Exercise prompt:
Only lines with the word "flex" are wanted; copy each of them from the listing below.

Source material:

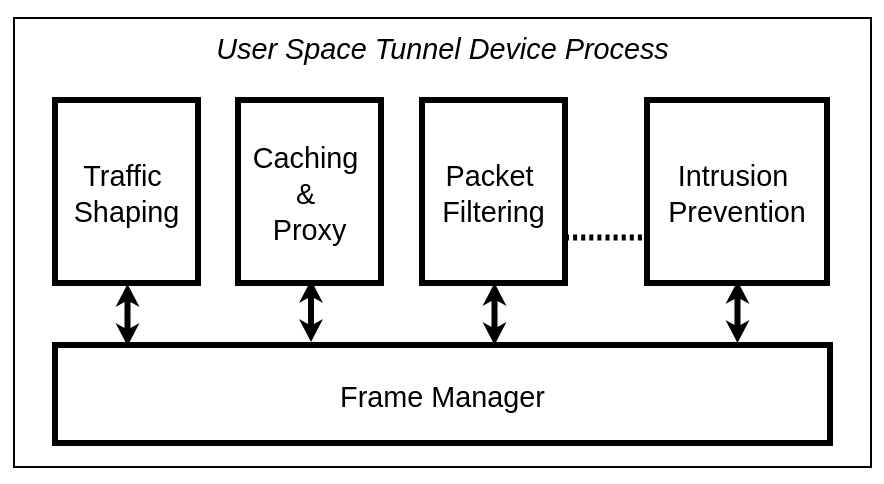
<!DOCTYPE html>
<html lang="en">
<head>
<meta charset="utf-8">
<title>User Space Tunnel Device Process</title>
<style>
  :root {
    --ink: #000;
    --paper: #fff;
    --stroke: 6px;
  }
  * { box-sizing: border-box; margin: 0; padding: 0; }
  body {
    position: relative;
    width: 884px;
    height: 484px;
    overflow: hidden;
    background: var(--paper);
    color: var(--ink);
    font: 28.8px/36px "Liberation Sans", Arial, sans-serif;
    text-align: center;
  }
  .process {
    width: 859px;
    height: 451px;
    margin: 17px 0 0 13px;
    padding: 12px 37px 0;
    border: 2px solid var(--ink);
  }
  body { display: flex; }
  h1 { font: inherit; font-style: italic; white-space: nowrap; }
  .services {
    display: grid;
    grid-template-columns: 149px 149px 149px 186px;
    justify-content: start;
    margin-top: 30px;
    height: 189px;
  }
  .services { grid-template-columns: 149px 34px 149px 35px 149px 76px 186px; }
  .service:nth-child(2) { grid-column: 3; }
  .service:nth-child(3) { grid-column: 5; }
  .service:nth-child(4) { grid-column: 7; }
  .service, .manager {
    display: flex;
    align-items: center;
    justify-content: center;
    padding-top: 5px;
    border: var(--stroke) solid var(--ink);
    white-space: nowrap;
  }
  .manager { width: 781px; height: 104px; margin-top: 56px; }
  .connectors {
    position: absolute;
    inset: 0;
    width: 884px;
    height: 484px;
    fill: var(--ink);
  }
  .more-services {
    stroke: var(--ink);
    stroke-width: 6;
    stroke-dasharray: 4 4.1;
  }
</style>
</head>
<body>
  <main class="process">
    <h1>User Space Tunnel Device Process</h1>
    <section class="services">
      <p class="service">Traffic&nbsp;<br>Shaping</p>
      <p class="service">Caching&nbsp;<br>&amp;&nbsp;<br>Proxy</p>
      <p class="service">Packet&nbsp;<br>Filtering</p>
      <p class="service">Intrusion&nbsp;<br>Prevention</p>
    </section>
    <p class="manager">Frame Manager</p>
  </main>
  <svg class="connectors" viewBox="0 0 884 484" aria-hidden="true">
    <defs>
      <path id="two-way-arrow" d="M0 0L12 23L3 18V44L12 39L0 62L-12 39L-3 44V18L-12 23Z"/>
    </defs>
    <use href="#two-way-arrow" x="127.5" y="284"/>
    <use href="#two-way-arrow" x="311" y="280"/>
    <use href="#two-way-arrow" x="494.5" y="283"/>
    <use href="#two-way-arrow" x="737.5" y="281"/>
    <line class="more-services" x1="565" y1="237.5" x2="644" y2="237.5"/>
  </svg>
</body>
</html>
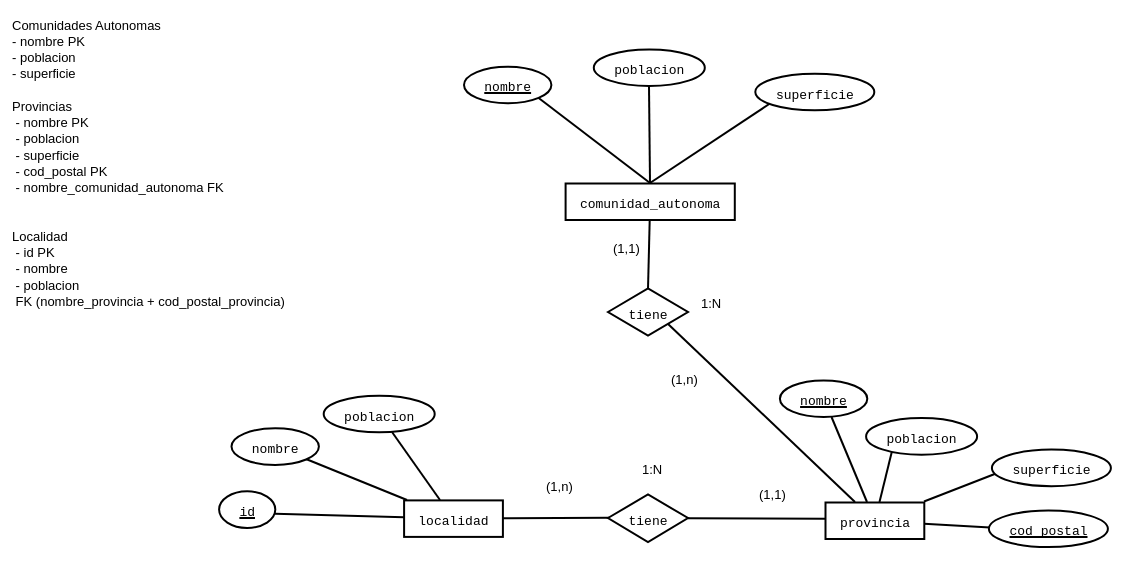
<!DOCTYPE html>
<html lang="es">
<head>
<meta charset="utf-8">
<title>Diagrama entidad-relación</title>
<style>
:root { --ink: #000; --paper: #fff; }
* { box-sizing: border-box; margin: 0; padding: 0; }
html, body { width: 1124px; height: 564px; overflow: hidden; background: var(--paper); }
.diagram { position: relative; width: 1124px; height: 564px; overflow: hidden; color: var(--ink); }

.schema {
  position: absolute; left: 12px; top: 17.5px;
  display: flex; flex-direction: column; gap: 16.25px;
  font: 13px/16.25px "Liberation Sans", Arial, sans-serif;
  white-space: nowrap;
}
.schema h2 { font: inherit; }
.schema ul { list-style: none; }
.schema .locality { margin-top: 16.25px; }
.indented { padding-left: 3.6px; }

.shapes { position: absolute; left: 0; top: 0; fill: none; stroke: var(--ink); stroke-width: 2; }
.nodes { fill: var(--paper); }

.label {
  position: absolute; left: var(--x); top: var(--y); width: 160px; margin-left: -80px;
  font: 13px/15px "Liberation Mono", "Courier New", monospace;
  text-align: center; white-space: nowrap;
}
.key { text-decoration: underline 1.5px; text-decoration-skip-ink: none; }

.cardinality {
  position: absolute; left: var(--x); top: var(--y);
  font: 13px/16px "Liberation Sans", Arial, sans-serif; white-space: nowrap;
}
</style>
</head>
<body>
<main class="diagram">
  <aside class="schema">
    <section>
      <h2>Comunidades Autonomas</h2>
      <ul><li>- nombre PK</li><li>- poblacion</li><li>- superficie</li></ul>
    </section>
    <section>
      <h2>Provincias</h2>
      <ul class="indented"><li>- nombre PK</li><li>- poblacion</li><li>- superficie</li><li>- cod_postal PK</li><li>- nombre_comunidad_autonoma FK</li></ul>
    </section>
    <section class="locality">
      <h2>Localidad</h2>
      <ul class="indented"><li>- id PK</li><li>- nombre</li><li>- poblacion</li><li>FK (nombre_provincia + cod_postal_provincia)</li></ul>
    </section>
  </aside>

  <svg class="shapes" width="1124" height="564" viewBox="0 0 1124 564" aria-hidden="true">
    <g class="community-links">
      <line x1="538" y1="97.5" x2="650" y2="183"/>
      <line x1="649" y1="86" x2="650" y2="183"/>
      <line x1="770" y1="103.5" x2="650" y2="183"/>
      <line x1="649.7" y1="220" x2="648" y2="289"/>
    </g>
    <g class="province-links">
      <line x1="667" y1="323" x2="855" y2="502"/>
      <line x1="831.5" y1="417" x2="867" y2="502"/>
      <line x1="892" y1="451" x2="879.5" y2="502"/>
      <line x1="996" y1="473.5" x2="924" y2="501.5"/>
      <line x1="990" y1="527.5" x2="924" y2="523.8"/>
      <line x1="688" y1="518.2" x2="826" y2="518.8"/>
    </g>
    <g class="locality-links">
      <line x1="306" y1="459" x2="407" y2="500"/>
      <line x1="392" y1="432" x2="440" y2="500"/>
      <line x1="275" y1="513.8" x2="404" y2="517.2"/>
      <line x1="503" y1="518.3" x2="609" y2="517.8"/>
    </g>
    <g class="nodes">
      <g class="attributes">
        <ellipse cx="507.7" cy="85" rx="43.7" ry="18.3"/>
        <ellipse cx="649.3" cy="67.7" rx="55.5" ry="18.3"/>
        <ellipse cx="814.8" cy="92" rx="59.5" ry="18.3"/>
        <ellipse cx="823.6" cy="398.7" rx="43.7" ry="18.3"/>
        <ellipse cx="921.6" cy="436.4" rx="55.5" ry="18.3"/>
        <ellipse cx="1051.4" cy="467.9" rx="59.5" ry="18.3"/>
        <ellipse cx="1048.4" cy="528.8" rx="59.5" ry="18.3"/>
        <ellipse cx="379.2" cy="414" rx="55.5" ry="18.3"/>
        <ellipse cx="275.2" cy="446.6" rx="43.7" ry="18.3"/>
        <ellipse cx="247.2" cy="509.6" rx="28.1" ry="18.3"/>
      </g>
      <g class="entities">
        <rect x="565.6" y="183.5" width="169.2" height="36.5"/>
        <rect x="825.5" y="502.5" width="98.8" height="36.5"/>
        <rect x="404.1" y="500.4" width="98.8" height="36.5"/>
      </g>
      <g class="relations">
        <polygon points="608,312 648,288.5 688,312 648,335.5"/>
        <polygon points="608,518 648,494.5 688,518 648,542"/>
      </g>
    </g>
  </svg>

  <span class="label key" style="--x:507.7px;--y:80px">nombre</span>
  <span class="label" style="--x:649.3px;--y:63px">poblacion</span>
  <span class="label" style="--x:814.9px;--y:88px">superficie</span>
  <span class="label" style="--x:650.1px;--y:197px">comunidad_autonoma</span>
  <span class="label" style="--x:648px;--y:308px">tiene</span>

  <span class="label key" style="--x:823.5px;--y:394px">nombre</span>
  <span class="label" style="--x:921.5px;--y:432px">poblacion</span>
  <span class="label" style="--x:1051.5px;--y:463px">superficie</span>
  <span class="label key" style="--x:1048.5px;--y:524px">cod_postal</span>
  <span class="label" style="--x:875px;--y:516px">provincia</span>
  <span class="label" style="--x:648px;--y:514px">tiene</span>

  <span class="label" style="--x:379.2px;--y:410px">poblacion</span>
  <span class="label" style="--x:275.2px;--y:442px">nombre</span>
  <span class="label key" style="--x:247.2px;--y:505px">id</span>
  <span class="label" style="--x:453.4px;--y:514px">localidad</span>

  <span class="cardinality" style="--x:613px;--y:241px">(1,1)</span>
  <span class="cardinality" style="--x:701px;--y:296px">1:N</span>
  <span class="cardinality" style="--x:671px;--y:372px">(1,n)</span>
  <span class="cardinality" style="--x:642px;--y:462px">1:N</span>
  <span class="cardinality" style="--x:546px;--y:479px">(1,n)</span>
  <span class="cardinality" style="--x:759px;--y:487px">(1,1)</span>
</main>
</body>
</html>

Problem solution:
  body { display: flex; }
    display: flex;
  display: flex; flex-direction: column; gap: 16.25px;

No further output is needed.